### WHAT YOU ARE ASKED TO DO
From the first line down to the one containing "186C112 174 101", reproduce the entries below exactly and leave out the pictures.
= Beginning of Section =
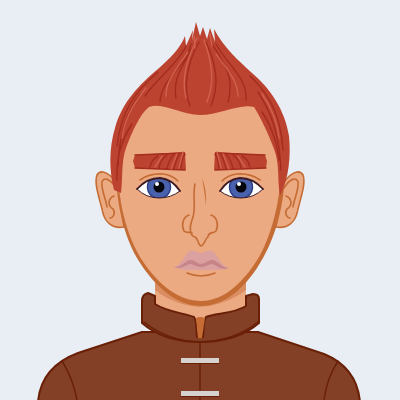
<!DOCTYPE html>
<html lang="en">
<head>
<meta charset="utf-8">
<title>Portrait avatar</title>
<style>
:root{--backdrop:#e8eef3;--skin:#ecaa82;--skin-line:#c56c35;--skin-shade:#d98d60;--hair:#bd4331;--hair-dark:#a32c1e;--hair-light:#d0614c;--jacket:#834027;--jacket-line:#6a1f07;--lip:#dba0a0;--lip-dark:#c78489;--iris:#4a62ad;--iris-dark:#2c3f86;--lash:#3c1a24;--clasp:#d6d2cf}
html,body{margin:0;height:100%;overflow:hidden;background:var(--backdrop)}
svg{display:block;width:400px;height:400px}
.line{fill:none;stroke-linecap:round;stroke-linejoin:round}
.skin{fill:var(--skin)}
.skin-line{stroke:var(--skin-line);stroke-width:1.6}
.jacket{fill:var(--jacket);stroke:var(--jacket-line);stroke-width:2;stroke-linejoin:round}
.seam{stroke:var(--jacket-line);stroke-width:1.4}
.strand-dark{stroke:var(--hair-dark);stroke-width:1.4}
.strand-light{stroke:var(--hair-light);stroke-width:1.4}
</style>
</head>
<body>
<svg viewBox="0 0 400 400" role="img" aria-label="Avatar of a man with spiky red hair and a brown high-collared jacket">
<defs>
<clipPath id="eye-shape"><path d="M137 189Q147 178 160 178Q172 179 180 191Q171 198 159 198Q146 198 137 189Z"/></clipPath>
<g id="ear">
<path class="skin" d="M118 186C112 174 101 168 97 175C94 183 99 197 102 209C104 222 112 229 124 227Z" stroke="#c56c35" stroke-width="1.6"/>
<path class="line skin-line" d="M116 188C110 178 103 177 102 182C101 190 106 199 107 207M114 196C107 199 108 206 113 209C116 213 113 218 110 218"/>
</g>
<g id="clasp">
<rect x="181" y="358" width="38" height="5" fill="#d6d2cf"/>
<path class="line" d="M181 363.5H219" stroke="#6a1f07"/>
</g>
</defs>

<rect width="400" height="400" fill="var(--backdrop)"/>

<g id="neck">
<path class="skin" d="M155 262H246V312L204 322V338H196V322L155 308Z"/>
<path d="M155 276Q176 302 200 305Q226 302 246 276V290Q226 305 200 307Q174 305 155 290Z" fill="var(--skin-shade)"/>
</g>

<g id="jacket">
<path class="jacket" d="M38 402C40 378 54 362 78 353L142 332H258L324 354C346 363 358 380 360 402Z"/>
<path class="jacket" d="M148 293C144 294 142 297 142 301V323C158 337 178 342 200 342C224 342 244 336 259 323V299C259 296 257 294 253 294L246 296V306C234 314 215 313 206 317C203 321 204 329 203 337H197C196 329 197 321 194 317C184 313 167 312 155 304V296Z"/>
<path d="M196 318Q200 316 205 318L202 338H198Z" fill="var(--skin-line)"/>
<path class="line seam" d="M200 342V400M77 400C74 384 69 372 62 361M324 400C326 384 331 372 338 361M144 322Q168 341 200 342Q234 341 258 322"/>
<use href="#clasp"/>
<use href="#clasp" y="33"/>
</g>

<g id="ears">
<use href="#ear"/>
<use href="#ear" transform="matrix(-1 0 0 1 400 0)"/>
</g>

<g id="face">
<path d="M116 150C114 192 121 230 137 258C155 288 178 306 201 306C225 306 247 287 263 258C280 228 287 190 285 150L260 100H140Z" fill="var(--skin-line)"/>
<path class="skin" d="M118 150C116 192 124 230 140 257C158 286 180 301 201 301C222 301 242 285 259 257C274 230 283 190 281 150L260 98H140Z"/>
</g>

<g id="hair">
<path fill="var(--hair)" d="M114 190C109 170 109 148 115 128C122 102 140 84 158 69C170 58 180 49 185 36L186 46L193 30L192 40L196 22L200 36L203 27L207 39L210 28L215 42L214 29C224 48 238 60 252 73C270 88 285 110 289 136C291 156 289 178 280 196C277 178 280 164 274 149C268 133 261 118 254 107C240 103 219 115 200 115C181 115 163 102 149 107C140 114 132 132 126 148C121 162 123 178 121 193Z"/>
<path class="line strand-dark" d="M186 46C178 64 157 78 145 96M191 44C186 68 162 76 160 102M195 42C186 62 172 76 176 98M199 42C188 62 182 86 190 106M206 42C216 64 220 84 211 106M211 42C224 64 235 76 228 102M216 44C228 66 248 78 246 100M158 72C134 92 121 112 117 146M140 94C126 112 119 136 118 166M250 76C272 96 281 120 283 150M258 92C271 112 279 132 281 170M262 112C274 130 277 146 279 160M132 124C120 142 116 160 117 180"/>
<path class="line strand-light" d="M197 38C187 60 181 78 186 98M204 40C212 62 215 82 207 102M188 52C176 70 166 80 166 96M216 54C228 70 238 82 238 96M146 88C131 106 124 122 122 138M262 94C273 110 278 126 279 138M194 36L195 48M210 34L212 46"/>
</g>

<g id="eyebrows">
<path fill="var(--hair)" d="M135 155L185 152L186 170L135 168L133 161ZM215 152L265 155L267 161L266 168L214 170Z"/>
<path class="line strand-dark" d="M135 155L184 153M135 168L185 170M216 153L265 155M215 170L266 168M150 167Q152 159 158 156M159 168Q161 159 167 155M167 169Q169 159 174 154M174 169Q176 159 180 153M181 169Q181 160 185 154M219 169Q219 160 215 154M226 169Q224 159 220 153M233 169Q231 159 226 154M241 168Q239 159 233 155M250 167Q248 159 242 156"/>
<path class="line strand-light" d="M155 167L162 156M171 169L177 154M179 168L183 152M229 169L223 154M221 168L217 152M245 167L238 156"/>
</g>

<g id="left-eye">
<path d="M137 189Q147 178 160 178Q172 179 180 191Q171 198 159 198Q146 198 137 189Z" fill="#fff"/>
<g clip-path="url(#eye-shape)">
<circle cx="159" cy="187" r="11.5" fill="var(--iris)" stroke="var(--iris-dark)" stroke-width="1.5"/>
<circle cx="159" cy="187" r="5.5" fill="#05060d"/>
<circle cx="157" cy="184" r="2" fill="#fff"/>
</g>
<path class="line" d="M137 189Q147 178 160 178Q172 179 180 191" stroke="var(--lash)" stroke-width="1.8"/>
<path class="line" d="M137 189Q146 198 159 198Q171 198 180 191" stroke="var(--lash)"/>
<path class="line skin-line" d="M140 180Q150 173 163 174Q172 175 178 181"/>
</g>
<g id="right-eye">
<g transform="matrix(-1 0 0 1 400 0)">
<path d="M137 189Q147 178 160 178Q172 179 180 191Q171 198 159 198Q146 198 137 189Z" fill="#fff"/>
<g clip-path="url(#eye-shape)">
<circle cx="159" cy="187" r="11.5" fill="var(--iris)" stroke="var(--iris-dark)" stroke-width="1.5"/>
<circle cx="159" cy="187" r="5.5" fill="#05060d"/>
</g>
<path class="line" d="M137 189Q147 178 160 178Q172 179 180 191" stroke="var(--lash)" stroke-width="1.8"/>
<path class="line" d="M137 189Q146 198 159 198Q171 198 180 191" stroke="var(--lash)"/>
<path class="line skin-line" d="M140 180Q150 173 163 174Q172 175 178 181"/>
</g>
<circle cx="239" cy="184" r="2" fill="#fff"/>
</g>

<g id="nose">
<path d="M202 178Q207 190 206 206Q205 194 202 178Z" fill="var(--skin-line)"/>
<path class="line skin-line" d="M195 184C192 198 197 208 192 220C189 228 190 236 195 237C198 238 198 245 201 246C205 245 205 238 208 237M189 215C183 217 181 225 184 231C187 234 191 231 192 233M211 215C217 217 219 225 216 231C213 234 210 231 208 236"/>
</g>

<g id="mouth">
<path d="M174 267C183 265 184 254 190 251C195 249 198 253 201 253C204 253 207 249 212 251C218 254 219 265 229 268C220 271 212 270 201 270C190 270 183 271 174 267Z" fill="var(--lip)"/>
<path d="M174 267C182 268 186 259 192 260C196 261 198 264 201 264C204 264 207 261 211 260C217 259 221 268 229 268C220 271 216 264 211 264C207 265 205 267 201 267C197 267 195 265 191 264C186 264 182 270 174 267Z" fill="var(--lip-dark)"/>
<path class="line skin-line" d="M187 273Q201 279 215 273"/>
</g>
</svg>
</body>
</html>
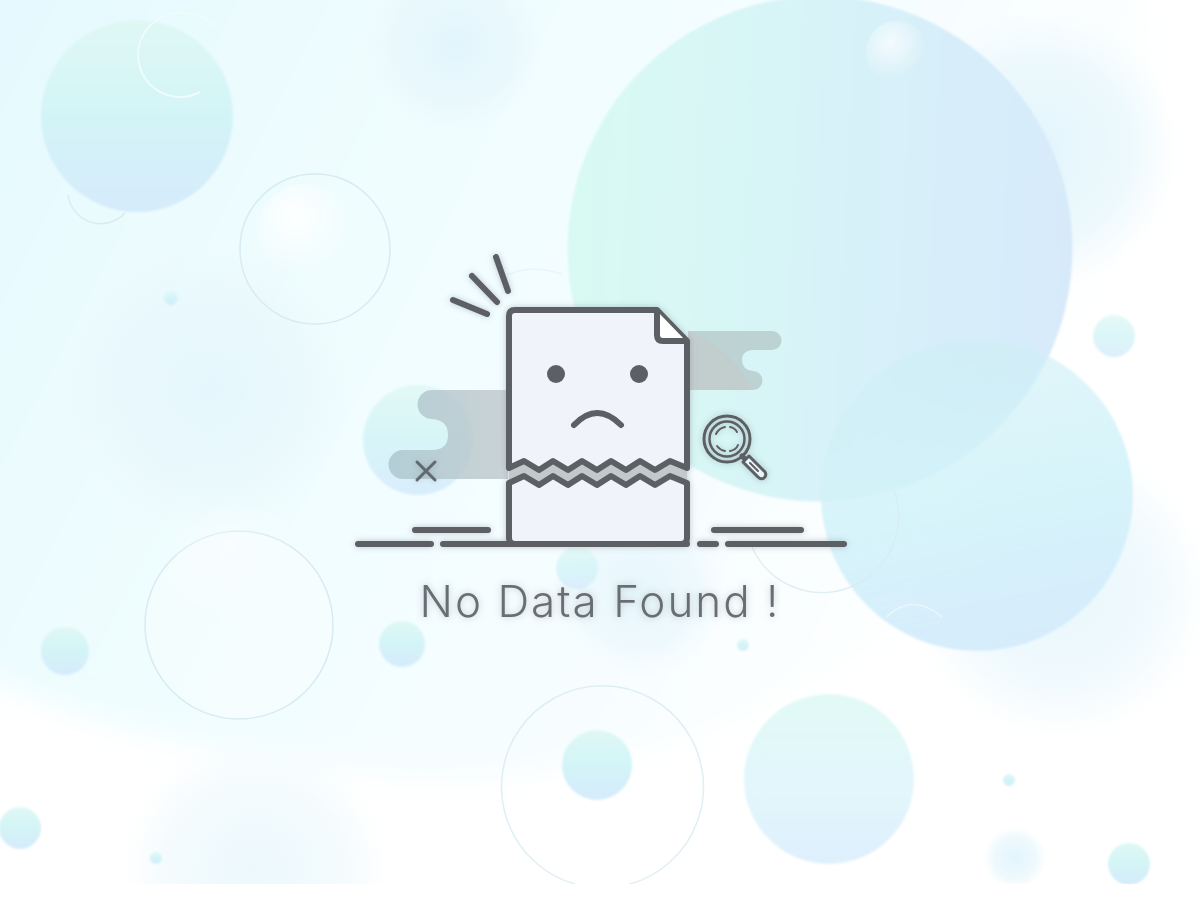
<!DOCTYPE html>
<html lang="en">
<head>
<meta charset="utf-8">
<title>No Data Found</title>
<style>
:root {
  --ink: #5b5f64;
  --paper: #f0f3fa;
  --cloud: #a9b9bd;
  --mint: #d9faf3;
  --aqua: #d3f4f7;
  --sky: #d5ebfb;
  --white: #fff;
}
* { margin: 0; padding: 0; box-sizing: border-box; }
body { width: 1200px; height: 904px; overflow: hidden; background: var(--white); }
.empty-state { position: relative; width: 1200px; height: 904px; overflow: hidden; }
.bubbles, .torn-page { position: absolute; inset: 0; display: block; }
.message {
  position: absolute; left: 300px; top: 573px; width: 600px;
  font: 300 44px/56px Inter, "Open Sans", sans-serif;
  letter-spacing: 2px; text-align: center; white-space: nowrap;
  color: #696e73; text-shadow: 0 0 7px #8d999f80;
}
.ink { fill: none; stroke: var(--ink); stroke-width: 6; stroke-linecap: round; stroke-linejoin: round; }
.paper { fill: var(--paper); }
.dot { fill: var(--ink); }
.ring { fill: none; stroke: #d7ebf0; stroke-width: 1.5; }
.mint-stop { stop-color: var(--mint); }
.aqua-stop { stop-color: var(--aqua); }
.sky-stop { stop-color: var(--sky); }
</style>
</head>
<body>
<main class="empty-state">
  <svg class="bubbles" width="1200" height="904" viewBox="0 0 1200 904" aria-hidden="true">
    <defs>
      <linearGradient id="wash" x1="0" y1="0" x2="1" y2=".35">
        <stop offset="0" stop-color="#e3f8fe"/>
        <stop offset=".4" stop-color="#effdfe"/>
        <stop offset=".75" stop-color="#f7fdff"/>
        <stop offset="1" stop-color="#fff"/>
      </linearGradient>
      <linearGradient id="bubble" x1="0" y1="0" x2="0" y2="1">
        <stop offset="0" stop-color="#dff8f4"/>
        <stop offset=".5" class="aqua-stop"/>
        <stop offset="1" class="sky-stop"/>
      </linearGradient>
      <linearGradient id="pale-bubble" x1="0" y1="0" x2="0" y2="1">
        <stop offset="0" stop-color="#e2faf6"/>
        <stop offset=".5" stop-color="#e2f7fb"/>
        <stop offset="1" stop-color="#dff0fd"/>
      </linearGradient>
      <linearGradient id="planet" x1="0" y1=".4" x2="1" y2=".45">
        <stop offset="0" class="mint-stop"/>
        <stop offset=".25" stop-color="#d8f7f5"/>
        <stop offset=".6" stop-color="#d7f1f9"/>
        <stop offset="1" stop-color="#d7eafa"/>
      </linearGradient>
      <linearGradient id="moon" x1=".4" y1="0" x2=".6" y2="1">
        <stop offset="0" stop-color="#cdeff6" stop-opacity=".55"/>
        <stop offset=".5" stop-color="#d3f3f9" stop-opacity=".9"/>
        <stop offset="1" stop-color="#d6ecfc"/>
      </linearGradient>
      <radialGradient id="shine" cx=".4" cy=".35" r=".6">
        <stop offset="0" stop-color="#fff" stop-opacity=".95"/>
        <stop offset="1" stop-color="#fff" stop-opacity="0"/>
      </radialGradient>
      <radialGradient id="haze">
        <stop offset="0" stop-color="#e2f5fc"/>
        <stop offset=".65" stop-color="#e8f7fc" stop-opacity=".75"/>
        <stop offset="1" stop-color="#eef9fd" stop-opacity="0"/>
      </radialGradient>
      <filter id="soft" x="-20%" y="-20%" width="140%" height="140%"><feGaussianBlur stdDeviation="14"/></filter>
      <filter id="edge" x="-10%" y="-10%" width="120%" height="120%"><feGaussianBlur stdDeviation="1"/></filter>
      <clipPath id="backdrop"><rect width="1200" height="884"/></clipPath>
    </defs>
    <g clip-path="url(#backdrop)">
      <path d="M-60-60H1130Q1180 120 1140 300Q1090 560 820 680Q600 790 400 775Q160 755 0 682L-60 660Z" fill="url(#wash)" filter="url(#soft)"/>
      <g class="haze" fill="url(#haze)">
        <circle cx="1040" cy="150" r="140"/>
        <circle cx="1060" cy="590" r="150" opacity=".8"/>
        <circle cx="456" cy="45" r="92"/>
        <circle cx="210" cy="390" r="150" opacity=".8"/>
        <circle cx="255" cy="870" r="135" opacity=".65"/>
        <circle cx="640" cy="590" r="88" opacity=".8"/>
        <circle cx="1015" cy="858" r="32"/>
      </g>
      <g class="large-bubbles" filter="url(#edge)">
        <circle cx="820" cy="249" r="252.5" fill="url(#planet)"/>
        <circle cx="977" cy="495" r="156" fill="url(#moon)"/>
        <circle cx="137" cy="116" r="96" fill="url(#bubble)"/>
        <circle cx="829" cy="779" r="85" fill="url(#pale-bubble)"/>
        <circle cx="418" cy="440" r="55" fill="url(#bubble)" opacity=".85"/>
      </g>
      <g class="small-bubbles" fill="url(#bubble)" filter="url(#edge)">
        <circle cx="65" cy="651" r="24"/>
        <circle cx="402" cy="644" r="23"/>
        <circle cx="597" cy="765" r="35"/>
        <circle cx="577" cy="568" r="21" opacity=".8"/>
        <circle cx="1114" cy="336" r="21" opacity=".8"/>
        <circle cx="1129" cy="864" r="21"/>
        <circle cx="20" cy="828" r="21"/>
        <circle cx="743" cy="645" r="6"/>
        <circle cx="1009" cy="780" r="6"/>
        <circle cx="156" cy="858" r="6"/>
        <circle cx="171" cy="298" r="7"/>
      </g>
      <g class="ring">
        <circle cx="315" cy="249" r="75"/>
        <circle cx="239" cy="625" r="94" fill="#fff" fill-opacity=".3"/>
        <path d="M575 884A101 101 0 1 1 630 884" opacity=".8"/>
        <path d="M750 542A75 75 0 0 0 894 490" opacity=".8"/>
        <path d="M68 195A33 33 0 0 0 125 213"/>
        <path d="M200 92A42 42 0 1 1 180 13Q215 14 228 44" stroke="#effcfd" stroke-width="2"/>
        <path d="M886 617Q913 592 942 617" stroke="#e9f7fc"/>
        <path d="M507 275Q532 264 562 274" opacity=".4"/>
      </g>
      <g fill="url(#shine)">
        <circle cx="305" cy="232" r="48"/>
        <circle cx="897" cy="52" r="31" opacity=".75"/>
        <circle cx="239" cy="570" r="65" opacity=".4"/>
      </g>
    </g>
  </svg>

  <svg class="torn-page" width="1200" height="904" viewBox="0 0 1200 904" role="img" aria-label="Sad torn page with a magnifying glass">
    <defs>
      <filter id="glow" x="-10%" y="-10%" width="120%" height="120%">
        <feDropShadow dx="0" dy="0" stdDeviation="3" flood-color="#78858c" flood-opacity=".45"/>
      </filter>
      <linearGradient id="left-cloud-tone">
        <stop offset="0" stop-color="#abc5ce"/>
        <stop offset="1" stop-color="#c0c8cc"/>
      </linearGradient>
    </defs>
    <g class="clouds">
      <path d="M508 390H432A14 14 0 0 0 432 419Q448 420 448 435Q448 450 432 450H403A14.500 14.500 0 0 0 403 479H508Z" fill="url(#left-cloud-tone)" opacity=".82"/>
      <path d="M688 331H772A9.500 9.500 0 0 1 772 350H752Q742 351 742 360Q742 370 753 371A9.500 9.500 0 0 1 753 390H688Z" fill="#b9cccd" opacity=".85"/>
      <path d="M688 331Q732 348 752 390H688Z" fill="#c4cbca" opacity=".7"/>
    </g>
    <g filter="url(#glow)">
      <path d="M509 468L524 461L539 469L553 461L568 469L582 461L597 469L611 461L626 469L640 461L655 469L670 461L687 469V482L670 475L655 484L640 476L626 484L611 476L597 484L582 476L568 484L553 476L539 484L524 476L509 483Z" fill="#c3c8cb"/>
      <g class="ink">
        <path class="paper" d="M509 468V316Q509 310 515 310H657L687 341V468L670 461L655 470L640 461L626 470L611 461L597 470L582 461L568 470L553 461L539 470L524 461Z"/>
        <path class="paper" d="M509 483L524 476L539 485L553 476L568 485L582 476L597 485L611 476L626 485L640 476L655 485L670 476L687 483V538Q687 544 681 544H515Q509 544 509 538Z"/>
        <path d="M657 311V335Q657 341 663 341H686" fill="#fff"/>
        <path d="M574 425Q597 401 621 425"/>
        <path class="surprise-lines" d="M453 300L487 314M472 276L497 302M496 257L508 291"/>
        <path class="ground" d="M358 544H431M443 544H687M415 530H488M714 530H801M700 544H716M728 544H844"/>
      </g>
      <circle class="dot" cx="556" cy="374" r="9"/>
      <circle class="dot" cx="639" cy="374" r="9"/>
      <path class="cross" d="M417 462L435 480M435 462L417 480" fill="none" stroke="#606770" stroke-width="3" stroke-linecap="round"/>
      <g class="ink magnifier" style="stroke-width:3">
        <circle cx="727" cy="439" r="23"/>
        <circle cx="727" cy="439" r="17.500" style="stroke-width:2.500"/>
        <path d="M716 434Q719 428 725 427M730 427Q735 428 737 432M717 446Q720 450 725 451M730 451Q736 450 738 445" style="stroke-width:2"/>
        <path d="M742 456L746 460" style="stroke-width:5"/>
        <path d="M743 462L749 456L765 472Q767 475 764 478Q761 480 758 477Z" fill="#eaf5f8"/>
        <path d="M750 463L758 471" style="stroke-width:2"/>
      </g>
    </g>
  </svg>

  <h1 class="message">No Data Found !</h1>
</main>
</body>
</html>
= End of Section =
### YOUR RESPONSE
<!DOCTYPE html>
<html lang="en">
<head>
<meta charset="utf-8">
<title>Portrait avatar</title>
<style>
:root{--backdrop:#e8eef3;--skin:#ecaa82;--skin-line:#c56c35;--skin-shade:#d98d60;--hair:#bd4331;--hair-dark:#a32c1e;--hair-light:#d0614c;--jacket:#834027;--jacket-line:#6a1f07;--lip:#dba0a0;--lip-dark:#c78489;--iris:#4a62ad;--iris-dark:#2c3f86;--lash:#3c1a24;--clasp:#d6d2cf}
html,body{margin:0;height:100%;overflow:hidden;background:var(--backdrop)}
svg{display:block;width:400px;height:400px}
.line{fill:none;stroke-linecap:round;stroke-linejoin:round}
.skin{fill:var(--skin)}
.skin-line{stroke:var(--skin-line);stroke-width:1.6}
.jacket{fill:var(--jacket);stroke:var(--jacket-line);stroke-width:2;stroke-linejoin:round}
.seam{stroke:var(--jacket-line);stroke-width:1.4}
.strand-dark{stroke:var(--hair-dark);stroke-width:1.4}
.strand-light{stroke:var(--hair-light);stroke-width:1.4}
</style>
</head>
<body>
<svg viewBox="0 0 400 400" role="img" aria-label="Avatar of a man with spiky red hair and a brown high-collared jacket">
<defs>
<clipPath id="eye-shape"><path d="M137 189Q147 178 160 178Q172 179 180 191Q171 198 159 198Q146 198 137 189Z"/></clipPath>
<g id="ear">
<path class="skin" d="M118 186C112 174 101 168 97 175C94 183 99 197 102 209C104 222 112 229 124 227Z" stroke="#c56c35" stroke-width="1.6"/>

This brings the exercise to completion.